* [Activity]
Which lines below contain "soft"? Copy every one of them.

* [Data]
*** Block opens ***

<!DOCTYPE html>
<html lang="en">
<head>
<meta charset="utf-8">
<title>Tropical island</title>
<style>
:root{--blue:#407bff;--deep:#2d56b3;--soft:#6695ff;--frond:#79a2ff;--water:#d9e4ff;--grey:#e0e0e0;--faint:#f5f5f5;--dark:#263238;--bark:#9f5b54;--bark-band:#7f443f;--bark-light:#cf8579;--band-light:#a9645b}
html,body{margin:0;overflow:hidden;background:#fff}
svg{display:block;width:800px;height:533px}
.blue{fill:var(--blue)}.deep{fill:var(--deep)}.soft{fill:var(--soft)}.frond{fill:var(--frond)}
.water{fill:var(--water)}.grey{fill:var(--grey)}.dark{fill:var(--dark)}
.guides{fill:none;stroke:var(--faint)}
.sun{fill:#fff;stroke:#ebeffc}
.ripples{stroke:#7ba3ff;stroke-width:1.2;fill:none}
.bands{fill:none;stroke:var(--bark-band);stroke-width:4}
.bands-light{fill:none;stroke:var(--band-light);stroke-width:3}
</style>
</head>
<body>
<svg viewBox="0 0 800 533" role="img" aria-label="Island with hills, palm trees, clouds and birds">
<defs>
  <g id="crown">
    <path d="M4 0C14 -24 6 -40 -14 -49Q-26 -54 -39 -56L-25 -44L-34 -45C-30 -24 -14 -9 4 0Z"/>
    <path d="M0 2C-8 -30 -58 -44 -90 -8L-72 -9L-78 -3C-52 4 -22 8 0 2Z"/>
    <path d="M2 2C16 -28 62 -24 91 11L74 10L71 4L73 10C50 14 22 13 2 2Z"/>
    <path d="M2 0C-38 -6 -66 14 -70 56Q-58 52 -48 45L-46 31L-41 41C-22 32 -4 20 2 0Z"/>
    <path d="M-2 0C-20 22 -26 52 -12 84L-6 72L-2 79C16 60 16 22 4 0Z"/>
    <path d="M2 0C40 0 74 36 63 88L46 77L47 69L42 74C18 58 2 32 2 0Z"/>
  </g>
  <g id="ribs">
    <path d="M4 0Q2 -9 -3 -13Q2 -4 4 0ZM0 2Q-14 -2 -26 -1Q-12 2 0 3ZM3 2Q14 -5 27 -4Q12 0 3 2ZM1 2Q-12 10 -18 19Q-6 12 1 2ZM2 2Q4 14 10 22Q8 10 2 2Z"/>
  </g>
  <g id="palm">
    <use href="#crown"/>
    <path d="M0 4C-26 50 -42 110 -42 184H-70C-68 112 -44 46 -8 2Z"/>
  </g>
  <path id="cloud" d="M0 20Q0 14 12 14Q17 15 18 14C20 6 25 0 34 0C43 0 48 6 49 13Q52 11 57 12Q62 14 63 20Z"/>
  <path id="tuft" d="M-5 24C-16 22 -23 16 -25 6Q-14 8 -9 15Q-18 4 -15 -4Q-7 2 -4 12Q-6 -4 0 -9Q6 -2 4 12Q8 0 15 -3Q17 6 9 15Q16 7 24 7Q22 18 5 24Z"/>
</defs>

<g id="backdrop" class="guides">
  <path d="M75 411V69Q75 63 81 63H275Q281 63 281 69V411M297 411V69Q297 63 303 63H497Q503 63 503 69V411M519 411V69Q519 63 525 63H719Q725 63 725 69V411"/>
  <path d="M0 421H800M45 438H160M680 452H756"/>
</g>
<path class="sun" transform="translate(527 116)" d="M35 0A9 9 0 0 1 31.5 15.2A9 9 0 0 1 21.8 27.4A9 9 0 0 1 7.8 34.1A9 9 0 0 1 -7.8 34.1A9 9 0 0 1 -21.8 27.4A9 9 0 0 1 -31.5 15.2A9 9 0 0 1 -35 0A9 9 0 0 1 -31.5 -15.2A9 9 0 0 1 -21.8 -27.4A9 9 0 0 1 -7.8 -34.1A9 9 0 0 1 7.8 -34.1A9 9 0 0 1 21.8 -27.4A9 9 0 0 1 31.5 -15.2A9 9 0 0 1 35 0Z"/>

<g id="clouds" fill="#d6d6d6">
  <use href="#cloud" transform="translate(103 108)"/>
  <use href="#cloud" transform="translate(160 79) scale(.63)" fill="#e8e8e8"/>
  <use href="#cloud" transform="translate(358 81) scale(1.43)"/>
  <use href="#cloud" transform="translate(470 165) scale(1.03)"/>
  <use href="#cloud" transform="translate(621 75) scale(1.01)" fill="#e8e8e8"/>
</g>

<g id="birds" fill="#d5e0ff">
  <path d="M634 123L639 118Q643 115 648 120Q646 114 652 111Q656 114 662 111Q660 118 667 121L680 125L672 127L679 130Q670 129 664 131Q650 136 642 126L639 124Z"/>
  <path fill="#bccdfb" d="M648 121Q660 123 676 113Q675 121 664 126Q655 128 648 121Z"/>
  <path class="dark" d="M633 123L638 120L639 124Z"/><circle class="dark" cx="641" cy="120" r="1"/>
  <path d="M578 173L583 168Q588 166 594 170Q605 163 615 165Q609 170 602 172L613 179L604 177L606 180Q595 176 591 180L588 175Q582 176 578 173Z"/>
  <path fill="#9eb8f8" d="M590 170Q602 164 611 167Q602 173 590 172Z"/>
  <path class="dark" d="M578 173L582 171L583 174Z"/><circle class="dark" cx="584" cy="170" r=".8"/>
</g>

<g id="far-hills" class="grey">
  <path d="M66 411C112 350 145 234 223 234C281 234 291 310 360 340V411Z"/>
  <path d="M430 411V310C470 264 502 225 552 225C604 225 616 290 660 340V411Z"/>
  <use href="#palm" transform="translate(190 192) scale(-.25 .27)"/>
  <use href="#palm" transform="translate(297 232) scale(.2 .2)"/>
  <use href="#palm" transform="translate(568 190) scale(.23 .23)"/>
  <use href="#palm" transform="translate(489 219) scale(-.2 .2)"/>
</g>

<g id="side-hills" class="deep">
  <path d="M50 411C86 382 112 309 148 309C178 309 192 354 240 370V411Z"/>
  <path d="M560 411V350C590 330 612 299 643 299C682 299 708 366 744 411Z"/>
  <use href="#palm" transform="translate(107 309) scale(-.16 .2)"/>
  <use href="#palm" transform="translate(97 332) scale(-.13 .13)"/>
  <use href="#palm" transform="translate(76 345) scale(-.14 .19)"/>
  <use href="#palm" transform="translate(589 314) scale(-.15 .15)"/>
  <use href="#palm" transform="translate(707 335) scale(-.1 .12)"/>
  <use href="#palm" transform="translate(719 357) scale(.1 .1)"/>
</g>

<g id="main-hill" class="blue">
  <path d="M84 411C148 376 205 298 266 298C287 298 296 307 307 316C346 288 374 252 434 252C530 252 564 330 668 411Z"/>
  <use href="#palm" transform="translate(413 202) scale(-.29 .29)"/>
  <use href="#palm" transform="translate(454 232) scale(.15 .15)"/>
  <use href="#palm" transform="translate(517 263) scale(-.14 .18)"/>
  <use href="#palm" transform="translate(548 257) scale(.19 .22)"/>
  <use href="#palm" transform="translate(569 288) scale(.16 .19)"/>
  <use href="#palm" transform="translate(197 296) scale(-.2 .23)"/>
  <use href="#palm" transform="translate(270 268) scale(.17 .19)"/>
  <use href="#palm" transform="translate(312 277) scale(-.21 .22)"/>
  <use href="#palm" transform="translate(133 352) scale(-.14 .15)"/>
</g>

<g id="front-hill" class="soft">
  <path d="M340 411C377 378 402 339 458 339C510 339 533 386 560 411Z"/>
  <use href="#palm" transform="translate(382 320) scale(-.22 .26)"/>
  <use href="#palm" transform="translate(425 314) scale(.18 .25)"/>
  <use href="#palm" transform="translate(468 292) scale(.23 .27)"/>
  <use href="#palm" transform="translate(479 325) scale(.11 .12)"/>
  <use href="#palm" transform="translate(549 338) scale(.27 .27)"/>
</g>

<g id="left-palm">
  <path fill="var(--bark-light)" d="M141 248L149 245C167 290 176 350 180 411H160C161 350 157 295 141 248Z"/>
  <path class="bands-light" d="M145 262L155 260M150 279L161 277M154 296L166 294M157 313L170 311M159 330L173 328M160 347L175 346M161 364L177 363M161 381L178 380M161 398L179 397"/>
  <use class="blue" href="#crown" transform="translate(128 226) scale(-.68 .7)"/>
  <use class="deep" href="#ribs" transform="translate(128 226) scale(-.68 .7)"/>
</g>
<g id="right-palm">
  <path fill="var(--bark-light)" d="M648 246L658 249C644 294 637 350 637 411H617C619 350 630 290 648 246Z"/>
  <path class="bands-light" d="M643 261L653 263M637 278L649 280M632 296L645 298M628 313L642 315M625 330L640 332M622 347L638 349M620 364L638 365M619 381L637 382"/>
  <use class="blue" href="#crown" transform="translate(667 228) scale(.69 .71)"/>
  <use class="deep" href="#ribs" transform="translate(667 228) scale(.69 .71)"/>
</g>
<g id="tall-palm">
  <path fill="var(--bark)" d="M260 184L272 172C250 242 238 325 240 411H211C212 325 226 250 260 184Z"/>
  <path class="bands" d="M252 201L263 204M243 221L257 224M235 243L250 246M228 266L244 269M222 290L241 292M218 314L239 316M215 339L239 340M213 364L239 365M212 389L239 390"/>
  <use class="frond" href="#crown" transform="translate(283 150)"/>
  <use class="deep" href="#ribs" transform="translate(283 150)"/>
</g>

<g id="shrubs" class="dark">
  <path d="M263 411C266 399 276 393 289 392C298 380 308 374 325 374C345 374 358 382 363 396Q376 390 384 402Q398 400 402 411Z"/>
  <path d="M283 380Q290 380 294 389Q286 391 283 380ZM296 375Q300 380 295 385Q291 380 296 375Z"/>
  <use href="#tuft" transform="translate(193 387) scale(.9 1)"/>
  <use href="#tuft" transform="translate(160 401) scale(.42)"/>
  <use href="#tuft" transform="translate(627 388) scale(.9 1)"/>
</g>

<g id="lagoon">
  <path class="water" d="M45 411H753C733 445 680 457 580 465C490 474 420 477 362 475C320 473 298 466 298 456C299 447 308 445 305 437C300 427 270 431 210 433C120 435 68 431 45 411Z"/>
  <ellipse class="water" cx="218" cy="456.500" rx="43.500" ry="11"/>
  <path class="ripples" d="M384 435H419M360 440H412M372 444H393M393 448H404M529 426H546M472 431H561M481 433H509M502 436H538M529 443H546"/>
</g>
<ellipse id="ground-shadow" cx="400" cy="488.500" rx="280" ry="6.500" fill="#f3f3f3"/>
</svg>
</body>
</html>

*** Block closes ***

* [Result]
:root{--blue:#407bff;--deep:#2d56b3;--soft:#6695ff;--frond:#79a2ff;--water:#d9e4ff;--grey:#e0e0e0;--faint:#f5f5f5;--dark:#263238;--bark:#9f5b54;--bark-band:#7f443f;--bark-light:#cf8579;--band-light:#a9645b}
.blue{fill:var(--blue)}.deep{fill:var(--deep)}.soft{fill:var(--soft)}.frond{fill:var(--frond)}
<g id="front-hill" class="soft">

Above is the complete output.